To begin with, for some reason most people really, really want to think that it’s tinopia. And then they don’t actually listen when I spell it. I prepare them for it. I tell them that it’s a nine-letter word, beginning with Tino just like my first name, and ending with topia from the Greek topos meaning place, just like in utopia. I then spell the word: T-I-N-O-T-O-P-I-A. They then read back ‘tintopia’ or worse. Usually several times before getting it right. Not infrequently, I have to resort to having them confirm every single letter before I give them the next one.
Aviation people are even worse. They’re just as bad at everyone else at spelling tinotopia, but they want to use the phonetic alphabet.
The purpose of the phonetic alphabet is to introduce redundancy into the communication when you’re spelling something, or specifying individual letters, over a noisy channel like the radio in an airplane. If you’re sitting at a particularly hairy intersection of taxiways labelled ‘B’, ‘C’, D’, and ‘E’, for instance, and the controller tells you to proceed on taxiway ‘Dee’, there’s a pretty good chance that you’re not going to have any idea which taxiway he wants you to use. So he’ll say ‘Delta’ instead, or ‘Bravo’, or ‘Charlie’, or ‘Echo’.
This sometimes is useful on the phone (plenty of people out there think that ‘tinopopia’ — the land where Tino is Pope, presumably — is a likely option), but when you try it with someone who’d not familiar with the phonetic alphabet, it just creates chaos because they’ll write down tangoindianovemberoscartangoscarpapaindiaalpha.com.

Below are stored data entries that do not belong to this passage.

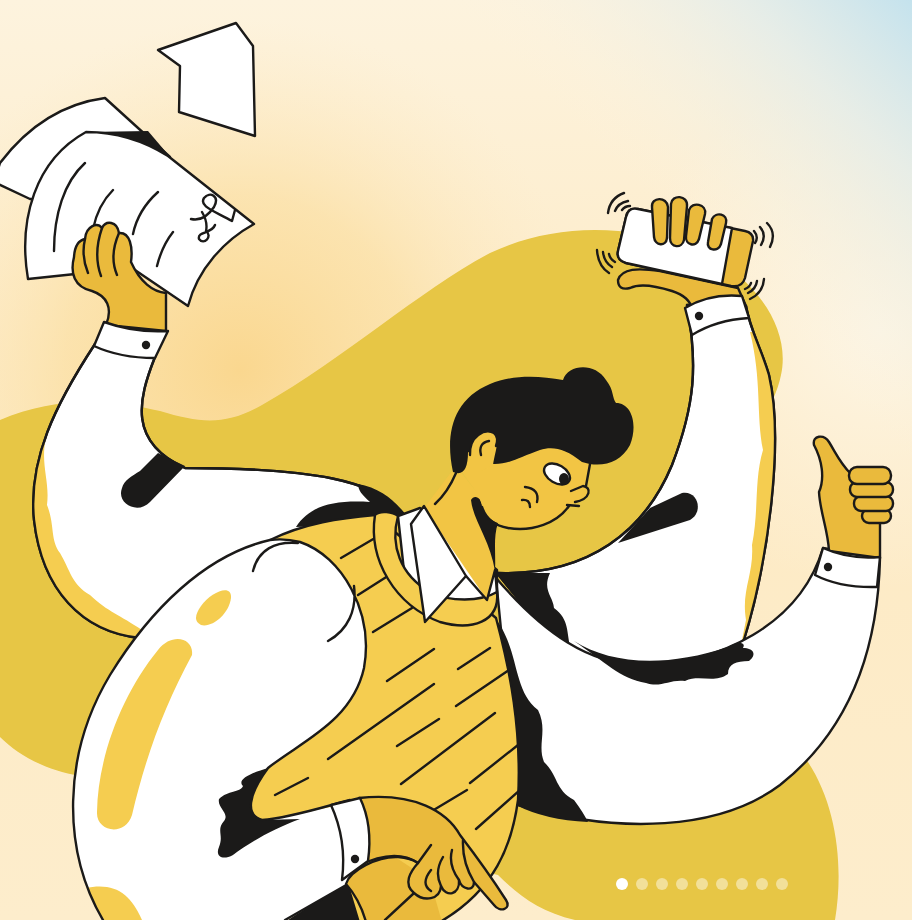
<!DOCTYPE html>
<html lang="en">
<head>
<meta charset="utf-8">
<title>Busy multitasker</title>
<style>
:root { --ink:#1b1a19; --paper:#fff; --skin:#eaba3c; --face:#f2c544; --vest:#f5cd50; --blob:#e7c645; --cream:#fdeccb; }
* { box-sizing:border-box; }
html, body { margin:0; width:912px; height:920px; overflow:hidden; background:var(--cream); }
.slide { position:relative; width:912px; height:920px; overflow:hidden; }
.artwork { display:block; width:912px; height:920px; }
.white, .skin, .vest, .line { stroke:var(--ink); stroke-width:2.4; stroke-linejoin:round; stroke-linecap:round; }
.white { fill:var(--paper); }
.skin { fill:var(--skin); }
.vest { fill:var(--vest); }
.line { fill:none; }
.ink { fill:var(--ink); }
.face { fill:var(--face); }
.blob { fill:var(--blob); }
.tint { fill:var(--vest); }
.no-line { stroke:none; }
.pager { position:absolute; left:616px; top:878px; display:flex; gap:8px; margin:0; padding:0; list-style:none; }
.pager li { width:12px; height:12px; border-radius:50%; background:var(--paper); opacity:.45; }
.pager .current { opacity:1; }
</style>
</head>
<body>
<main class="slide">
<svg class="artwork" viewBox="0 0 912 920" role="img" aria-label="Man with four arms holding papers and a ringing phone, giving a thumbs up and pointing">
  <defs>
    <linearGradient id="base" x1="0" y1="0" x2="0" y2="1">
      <stop offset="0" stop-color="#fdf3de"/><stop offset=".45" stop-color="#fdeac4"/><stop offset="1" stop-color="#fdedcc"/>
    </linearGradient>
    <linearGradient id="sky" gradientUnits="userSpaceOnUse" x1="930" y1="0" x2="690" y2="240">
      <stop offset="0" stop-color="#c0e1ee"/><stop offset=".4" stop-color="#e2ecea" stop-opacity=".8"/><stop offset="1" stop-color="#fbf3e0" stop-opacity="0"/>
    </linearGradient>
    <radialGradient id="glow" gradientUnits="userSpaceOnUse" cx="240" cy="370" r="350">
      <stop offset="0" stop-color="#fad78f"/><stop offset=".5" stop-color="#fbdfa2" stop-opacity=".7"/><stop offset="1" stop-color="#fdeac4" stop-opacity="0"/>
    </radialGradient>
    <radialGradient id="pale" gradientUnits="userSpaceOnUse" cx="880" cy="330" r="260">
      <stop offset="0" stop-color="#fdf5e4"/><stop offset="1" stop-color="#fdf5e4" stop-opacity="0"/>
    </radialGradient>
    <clipPath id="vest-area"><path d="M375 515C340 518 305 523 270 540C340 560 375 610 364 668C345 725 280 760 250 800C260 818 280 818 330 805L400 870L470 905C500 870 512 845 518 800C522 730 510 670 496 618Z"/></clipPath>
    <clipPath id="raised-sleeve"><path id="raised-shape" d="M687 305C698 365 695 405 672 465C645 530 590 576 497 573L600 700L725 700L743 643C769 560 784 440 769 375C762 350 750 330 746 306Z"/></clipPath>
    <clipPath id="paper-sleeve"><path id="paper-arm-shape" d="M95 344C55 405 28 460 34 520C42 590 82 632 140 638L260 580L405 516C380 480 310 468 185 468C128 442 138 400 155 357Z"/></clipPath>
    <clipPath id="front-sleeve"><path id="front-arm-shape" d="M270 540C205 555 150 610 110 675C62 755 62 850 103 920H285L348 884L370 800C330 805 290 818 262 820C245 815 248 795 268 768C300 742 352 722 364 668C374 612 342 556 300 542Q285 538 270 540Z"/></clipPath>
  </defs>

  <g id="background">
    <rect width="912" height="920" fill="url(#base)"/>
    <rect width="912" height="920" fill="url(#glow)"/>
    <rect width="912" height="920" fill="url(#pale)"/>
    <rect width="912" height="920" fill="url(#sky)"/>
    <path class="blob" d="M0 420C55 396 110 399 160 411C200 423 225 426 262 405C345 358 420 290 490 253C550 225 620 222 690 247C750 270 792 325 781 375C774 410 750 430 740 470L720 650L795 745C835 790 845 860 835 920H575C540 912 518 895 498 875L80 776C45 770 18 755 0 737Z"/>
  </g>

  <g id="arm-with-phone">
    <use href="#raised-shape" class="white"/>
    <g clip-path="url(#raised-sleeve)">
      <path class="tint" d="M750 332C762 380 756 415 763 450C754 480 759 510 752 545C754 575 741 590 746 620L740 650H790V332Z"/>
      <path class="ink" d="M497 573H550C542 590 553 596 554 608C570 620 566 632 571 650L560 680L520 630Z"/>
    </g>
    <use href="#raised-shape" class="line"/>
    <path class="ink" d="M618 543L650 508L682 493C698 490 704 512 690 520Z"/>
    <path class="skin" d="M618 280C622 268 638 268 660 271L738 288L746 306L694 312C690 300 684 295 672 291C650 284 638 284 630 288Q618 291 618 280Z"/>
    <path class="white" d="M685 308Q710 293 742 296L749 318Q716 320 692 335Z"/>
    <circle class="ink" cx="699" cy="316" r="4.2"/>
    <g id="phone">
      <path class="skin" d="M638 209L745 231Q754 233 753 241L745 278Q742 288 731 286L626 263Q616 260 618 251L626 217Q628 207 638 209Z"/>
      <path class="white" d="M638 209L732 228L722 284L626 263Q616 260 618 251L626 217Q628 207 638 209Z"/>
      <path class="skin" d="M652 207C651 197 667 196 668 207L667 238C666 247 655 246 654 237Z"/>
      <path class="skin" d="M671 204C672 194 688 195 687 206L684 240C682 249 670 248 670 238Z"/>
      <path class="skin" d="M689 210C692 201 707 204 705 214L699 239C696 248 685 245 686 236Z"/>
      <path class="skin" d="M712 219C716 211 728 214 726 223L721 244C718 253 706 250 708 242Z"/>
    </g>
    <path id="ringing" class="line" d="M608 213Q610 198 624 193M615 211Q618 203 628 201M622 210Q625 206 630 206M597 250Q598 266 609 273M603 252Q604 262 612 267M609 254Q610 259 615 262M767 223Q777 233 770 247M760 227Q767 235 761 245M754 231Q759 237 755 243M764 279Q763 293 750 299M757 281Q756 289 748 293M751 283Q750 287 745 289"/>
  </g>

  <g id="arm-with-thumb-up">
    <path class="white" d="M496 578C545 635 590 664 640 665C720 664 800 625 823 548L880 558C878 650 850 730 780 785C720 830 620 835 518 805Z"/>
    <path class="ink" d="M574 641C610 664 665 668 728 647C735 642 747 641 743 648C754 648 757 655 749 661C736 661 728 664 728 674C714 684 700 674 685 681C670 679 661 688 646 683C620 679 604 661 574 641Z"/>
    <path class="ink" d="M495 618C520 650 512 690 538 710C548 730 537 745 544 762C558 775 555 790 574 800Q583 812 588 822Q545 820 516 805Z"/>
    <path class="skin" d="M829 551C828 530 820 512 819 492C825 478 822 460 814 445C812 435 824 434 829 442C837 455 840 463 851 474L880 480V558Z"/>
    <g id="curled-fingers">
      <rect class="skin" x="862" y="509" width="29" height="14" rx="7"/>
      <rect class="skin" x="854" y="496" width="39" height="15" rx="7"/>
      <rect class="skin" x="850" y="482" width="43" height="15" rx="7"/>
      <rect class="skin" x="849" y="467" width="42" height="17" rx="8"/>
    </g>
    <path class="white" d="M823 548Q850 560 880 557L877 587Q840 588 815 575Z"/>
    <circle class="ink" cx="828" cy="567" r="4.2"/>
  </g>

  <g id="arm-with-papers">
    <use href="#paper-arm-shape" class="white"/>
    <path clip-path="url(#paper-sleeve)" class="tint" d="M20 430L46 437C40 465 50 480 47 505C55 525 50 540 60 553C70 570 72 585 90 595C108 612 120 615 142 630V645H20Z"/>
    <use href="#paper-arm-shape" class="line"/>
    <path class="ink" d="M185 466L150 502C138 515 116 504 122 488C124 480 132 476 140 471L158 453Z"/>
    <path class="ink" d="M296 527C310 505 335 500 370 502C362 495 358 490 358 484C380 488 396 500 407 518L380 530L320 526Z"/>
    <path class="white" d="M158 50L236 23L253 46L255 136L179 112L180 66Z"/>
    <path class="white" d="M0 163C25 130 60 104 105 98L170 157L60 200L30 199L-6 182Z"/>
    <path class="ink" d="M86 132L148 131L171 158L125 145Z"/>
    <path class="white" d="M86 132Q130 132 168 156L254 224C225 240 198 268 188 306L132 268L28 279C18 220 35 160 86 132Z"/>
    <path class="line" d="M54 251C54 215 64 182 85 163M93 229Q98 205 113 190M133 234Q138 210 158 192M157 266Q162 246 173 232M191 219Q204 222 214 207C220 196 210 191 204 198C199 206 212 210 232 221L235 210M202 212Q208 222 206 231C213 236 204 246 199 239C197 231 212 234 215 225"/>
    <path class="skin" d="M106 325C113 308 107 296 92 291C74 287 70 273 74 257Q75 241 85 239C86 226 97 222 102 228C106 220 117 221 119 233C130 232 133 247 131 262C140 282 153 292 166 293V331Z"/>
    <path class="line" d="M85 239Q81 256 88 273M102 228Q93 254 101 276M119 233Q109 256 117 275"/>
    <path class="white" d="M104 322Q135 333 168 331L155 358Q120 358 94 346Z"/>
    <circle class="ink" cx="146" cy="345" r="4.2"/>
  </g>

  <g id="vest">
    <path class="vest" d="M375 515C340 518 305 523 270 540L240 800L262 825L340 840L350 922H440C495 890 512 845 518 800C522 730 510 670 496 618Z"/>
    <path clip-path="url(#vest-area)" class="line" d="M341 558L375 538M358 595L391 574M373 632L412 608M387 681L434 649M458 669L490 648M328 759L434 684M397 746L439 719M456 706L509 670M275 795L308 778M401 784L495 713M432 811L467 790M470 783L518 745M476 829L520 790"/>
  </g>

  <g id="collar">
    <path class="white" d="M398 516L420 508L497 570V600L440 608L405 580Z"/>
    <path class="vest" d="M375 515C368 560 395 605 440 622C472 631 500 622 497 592C480 602 450 602 430 592C400 575 390 545 398 516C393 512 380 510 375 515Z"/>
    <path class="face" d="M456 466L424 508L487 600L495 568L497 518Z"/>
    <path class="line" d="M456 473Q448 492 435 504M466 576L487 600L495 570L497 592"/>
    <path class="white" d="M424 506L411 524L425 622L466 576Z"/>
    <path class="ink" d="M471 500C474 494 482 497 482 507C486 517 491 520 498 523C493 537 496 555 495 571C490 540 473 520 471 500Z"/>
  </g>

  <g id="head">
    <path class="face" d="M468 450L500 435L560 425L590 450C590 465 587 476 584 487C592 488 592 500 575 501C562 520 535 532 508 527C490 522 482 508 479 496L462 472Z"/>
    <path class="line" d="M482 507C486 519 496 526 508 528C533 532 557 523 569 506"/>
    <path class="ink" d="M453 472C445 435 452 400 490 384C515 374 540 376 563 380C568 364 595 362 606 380C614 390 612 398 616 403C632 403 638 425 630 445C620 464 600 468 582 462C565 448 552 446 540 450C520 457 508 465 492 464L468 452Q468 478 453 472Z"/>
    <g id="ear">
      <path class="face" d="M470 455C470 436 484 428 494 433C500 440 496 448 493 465L480 472Z"/>
      <path class="line" d="M470 455C469 436 485 428 494 433Q499 437 496 446M481 455Q478 443 489 441"/>
    </g>
    <g id="features">
      <ellipse class="white" cx="557" cy="474" rx="14" ry="9" transform="rotate(30 557 474)"/>
      <ellipse class="ink" cx="564" cy="479" rx="5" ry="6"/>
      <path class="line" d="M571 491L583 486C592 487 591 499 575 502M525 487Q540 489 537 502M522 500Q530 499 530 507M590 464L586 486M567 505L579 506"/>
    </g>
  </g>

  <g id="pointing-arm">
    <path class="ink" d="M348 882C325 895 312 905 285 922H360Z"/>
    <use href="#front-arm-shape" class="white no-line"/>
    <path clip-path="url(#front-sleeve)" class="tint" d="M85 888C115 882 130 893 142 920H85Z"/>
    <path class="ink" d="M268 768C248 795 245 815 262 820L300 819C270 830 248 844 233 855C222 861 215 856 219 847C224 835 216 830 224 821C230 813 217 808 219 799C228 790 240 793 243 786C237 780 248 774 268 768Z"/>
    <path class="line" d="M103 920C62 850 62 755 110 675C150 610 205 555 270 540Q285 538 300 542C342 556 374 612 364 668C352 722 300 742 268 768C248 795 245 815 262 820C290 818 330 805 350 800M285 920L348 884M253 571C258 550 275 541 298 543M354 586C357 610 348 630 328 641"/>
    <path class="tint" d="M158 650C172 632 194 638 192 655C165 705 146 755 132 815C125 837 96 832 97 812C98 755 123 693 158 650Z"/>
    <path class="tint" d="M201 606C211 592 232 583 231 598C229 614 212 628 201 625Q191 620 201 606Z"/>
    <path class="skin no-line" d="M346 884C354 868 375 856 395 857L430 880L442 922H366Q360 900 346 884Z"/>
    <path class="skin" d="M359 798C415 792 447 812 460 835C473 852 490 875 506 900C512 909 500 913 494 905L474 882C474 892 462 890 459 880C460 895 446 898 441 886C440 900 424 902 414 893C403 884 410 872 418 863C402 852 380 855 358 866Z"/>
    <path class="line" d="M366 922Q360 900 346 884C350 870 378 856 398 857Q411 858 418 863L431 845M431 870Q420 884 431 891M441 886Q434 872 443 857M459 880Q448 865 452 850M474 882Q462 862 463 840M385 920L413 894"/>
    <path class="white" d="M331 805L360 798Q373 825 368 861L342 880Q347 840 331 805Z"/>
    <circle class="ink" cx="355" cy="859" r="4.2"/>
  </g>
</svg>
<ul class="pager" aria-label="Slides">
  <li class="current"></li><li></li><li></li><li></li><li></li><li></li><li></li><li></li><li></li>
</ul>
</main>
</body>
</html>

In the case of people familiar with the alphabet, it just results in it taking longer for them to write down ‘tinopia’.